Reprieve for threatened bus services

June 22 2022

A DEAL to keep the region's subsidised bus services running for the next seven months has been hammered out by political leaders.

Behind-closed-doors negotiations lasting more than four hours between Metro Mayor Dan Norris and the leaders of Bristol, South Gloucestershire and Bath & North East Somerset councils succeeded in breaking a deadlock over who pays how much.

The rescue package means an initial seven-month extension to current contracts for 80 supported bus services, including the number 17, which links Staple Hill with Southmead Hospital and Kingswood, which are seen as important routes but are not commercially viable so are subsidised with public money.

It will allow time for an urgent review of where buses should run across the region ahead of new four-year contracts for services to be introduced from next April.

The political leaders agreed that supported services would be funded through a combination of contributions from the West of England Combined Authority and the three local councils.

They also agreed that any subsidised routes in future would be subject to a “value for money mechanism” - a suggestion which had previously seen talks being adjourned without agreement in May.

Mr Norris had made this a "red line" in negotiations after saying he was shocked to discover the 948 school bus from Pucklechurch via Mangotsfield to Sir Bernard Lovell Academy in Oldland Common was costing taxpayers £426 return, per pupil, per day.
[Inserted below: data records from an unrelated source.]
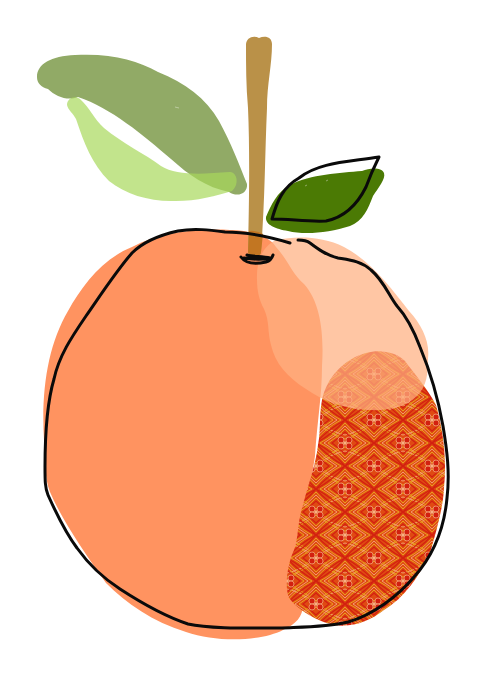
<!DOCTYPE html>
<html lang="en">
<head>
<meta charset="utf-8">
<title>Orange fruit illustration</title>
<style>
:root {
  --paper: #ffffff;
  --flesh: #ff9360;
  --peach: #ffb182;
  --weave: #e04a12;
  --weave-gold: #e9a020;
  --weave-red: #d3200f;
  --weave-pale: #f6b184;
  --stem: #ba9148;
  --stem-base: #c27622;
  --sage: #91aa66;
  --lime: #a9d95c;
  --forest: #4b7a04;
  --ink: #0a0a0a;
}
html, body { margin: 0; height: 100%; overflow: hidden; background: var(--paper); }
.artwork { display: block; width: 486px; height: 677px; }
.flesh { fill: var(--flesh); }
.highlight { fill: var(--peach); opacity: .72; }
.leaf-sage { fill: var(--sage); }
.leaf-lime { fill: var(--lime); opacity: .7; }
.leaf-forest { fill: var(--forest); }
.stem { fill: var(--stem); }
.stem-base { fill: var(--stem-base); }
.weave-ground { fill: var(--weave); }
.gold { fill: none; stroke: var(--weave-gold); stroke-width: 1; }
.red { fill: none; stroke: var(--weave-red); stroke-width: 1.2; }
.pale { fill: none; stroke: var(--weave-pale); stroke-width: .8; }
.rosette-petals { fill: var(--weave-red); stroke: var(--weave-pale); stroke-width: .7; }
.rosette-eye { fill: var(--weave-pale); }
.ink { fill: none; stroke: var(--ink); stroke-width: 3; stroke-linecap: round; stroke-linejoin: round; }
</style>
</head>
<body>
<svg class="artwork" viewBox="0 0 486 677" role="img" aria-label="Orange fruit with a stem and leaves, loosely outlined in black ink">
  <defs>
    <g id="diamond">
      <path class="red" d="M0-23Q12-9 29 0Q12 9 0 23Q-12 9-29 0Q-12-9 0-23Z"/>
      <path class="gold" d="M0-20Q10-8 25 0Q10 8 0 20Q-10 8-25 0Q-10-8 0-20Z"/>
      <path class="pale" d="M0-17Q9-7 21 0Q9 7 0 17Q-9 7-21 0Q-9-7 0-17Z"/>
      <path class="gold" d="M0-14Q7-6 17 0Q7 6 0 14Q-7 6-17 0Q-7-6 0-14Z"/>
      <path class="red" d="M0-11Q6-5 13 0Q6 5 0 11Q-6 5-13 0Q-6-5 0-11Z"/>
      <g class="rosette-petals">
        <circle cx="-4" cy="-3" r="3"/><circle cx="4" cy="-3" r="3"/>
        <circle cx="-4" cy="3" r="3"/><circle cx="4" cy="3" r="3"/>
      </g>
      <circle class="rosette-eye" r="1.7"/>
    </g>
    <pattern id="weave" x="345" y="397" width="58" height="46" patternUnits="userSpaceOnUse">
      <rect class="weave-ground" width="58" height="46"/>
      <path class="gold" d="M0 4Q15 9 29 20Q43 9 58 4M0 42Q15 37 29 26Q43 37 58 42M4 0Q12 13 26 23Q12 33 4 46M54 0Q46 13 32 23Q46 33 54 46"/>
      <path class="pale" d="M0 8Q14 11 27 21M58 8Q44 11 31 21M0 38Q14 35 27 25M58 38Q44 35 31 25"/>
      <use href="#diamond" x="29" y="23"/>
      <use href="#diamond"/>
      <use href="#diamond" x="58"/>
      <use href="#diamond" y="46"/>
      <use href="#diamond" x="58" y="46"/>
    </pattern>
  </defs>

  <g id="leaves">
    <path class="leaf-sage" d="M37 77C37 64 51 56 75 55C111 53 137 60 158 72C185 83 206 98 219 121C231 143 239 164 247 184C248 193 238 198 229 192C206 187 190 176 171 159C143 135 111 108 78 97C68 101 56 97 48 89C41 87 37 83 37 77Z"/>
    <path class="leaf-lime" d="M67 105C67 98 75 95 80 99C90 108 94 119 104 128C122 143 145 154 161 166C177 176 203 174 230 172C238 173 239 185 232 191C216 196 193 202 171 201C148 201 125 194 109 181C92 164 84 143 76 119C73 113 68 110 67 105Z"/>
    <path d="M175 107l4 1" stroke="#bccb9f" stroke-width="1"/>
    <path class="leaf-forest" d="M266 217C271 205 277 192 290 185C311 174 340 173 362 171C370 168 381 167 384 173C386 179 378 188 373 196C368 209 363 221 350 226C329 233 304 235 288 231C276 229 265 225 266 217Z"/>
    <path d="M305 186l2-1M326 181l2-1" stroke="#91aa66" stroke-width="1"/>
  </g>

  <g id="fruit">
    <path class="flesh" d="M44 440C41 390 48 345 68 311C82 286 102 259 132 247C158 233 196 228 230 230C252 230 270 237 276 247C288 260 292 274 304 284C321 303 324 335 322 366C322 396 317 422 315 456C309 496 300 540 300 590C307 611 301 622 283 630C262 641 218 643 186 632C153 622 126 603 106 583C84 552 62 520 50 492C44 476 45 458 44 440Z"/>
    <path fill="url(#weave)" d="M322 400C327 377 344 359 366 353C380 349 396 352 405 361C413 372 428 389 436 405C443 429 447 458 444 488C443 509 436 532 430 553C419 577 404 598 384 610C369 622 349 629 330 624C313 619 297 609 289 598C284 585 288 563 294 550C299 537 297 523 303 505C308 485 316 464 318 445C321 430 319 415 322 400Z"/>
    <path class="highlight" d="M257 280C256 261 263 246 276 240C297 236 322 236 344 247C371 261 391 288 409 311C422 325 430 342 428 358C428 373 427 386 417 396C406 407 389 411 368 410C345 409 323 401 306 389C287 377 275 363 271 345C267 331 270 322 264 309C259 300 257 290 257 280Z"/>
  </g>

  <g id="stalk">
    <path class="stem" d="M246 45C246 37 254 35 259 38C265 35 272 37 272 44C272 65 267 84 267 108C265 151 265 200 261 252C261 258 249 258 248 252C249 207 250 153 248 108C246 86 246 65 246 45Z"/>
    <path class="stem-base" d="M249 231Q256 230 263 234L261 252C261 258 249 258 248 252Z"/>
  </g>

  <g id="ink-outline" class="ink">
    <path d="M290 243C270 237 245 232 225 232C210 230 194 228 178 231C160 235 144 241 132 253C117 270 102 293 86 316C71 338 59 356 54 379C46 406 45 438 45 467C45 480 45 488 48 495C57 515 65 532 77 548C87 562 103 578 120 589C143 604 167 617 188 624C210 629 250 628 282 628C304 627 327 627 348 622C373 615 398 596 414 577C431 558 444 531 447 498C450 473 447 450 443 426C438 398 430 371 420 347C414 331 407 317 397 306C389 296 384 281 371 270C361 261 350 260 338 258C326 255 318 249 310 243C306 240 302 240 298 240"/>
    <path d="M241 257C246 264 257 264 266 262C270 261 272 258 273 255M247 255C253 257 262 256 270 258C262 260 251 259 244 258"/>
    <path d="M272 219C277 201 283 187 299 178C319 162 349 162 379 157C374 167 370 176 366 187C358 203 346 217 326 221C308 222 290 219 272 219Z"/>
  </g>
</svg>
</body>
</html>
When the talks resumed at a reconvened extraordinary meeting of the Weca committee in Bath Guildhall on June 14, public sessions were delayed for Mr Norris, Bristol Mayor Marvin Rees, South Gloucestershire Council leader Toby Savage and B&NES leader Kevin Guy to thrash out a deal in private.

Four hours later the public session started and finished in just over two minutes, as Cllr Guy formally withdrew a proposal backed by the unitary authorities at the May meeting and a new resolution tabled by Mr Norris was unanimously accepted.

Had agreement not been reached, a total of 26 services could have been axed. As well as the 17 and 948, the threatened services included the 967 Westerleigh to Chipping Sodbury and Brimsham Green schools.

Afterwards Mr Norris, who had previously criticised behind-the-scenes deals, said: "This is a victory for common sense. We now have a long-term plan, over a four-year period, that will offer stability for passengers and bus companies who want to invest.

"Leaders agreed with me to end the bonkers situation where bus routes are funded to extraordinary levels through an historic accident – and to instead plough that cash straight back into more bus services."

Mr Savage said: "Securing this agreement to protect our bus services while we conduct an urgent wider review is a really positive step forward, providing reassurance to our communities who would otherwise face sudden cuts – on top of cuts that have already occurred – at a time when we really need to be rebuilding confidence in public transport.

"We need more people on buses, not fewer, and for that we need a resilient network. I look forward to the understanding this review will bring and working together across the region to deliver the services we all need."

By Adam Postans, Local Democracy Reporting Service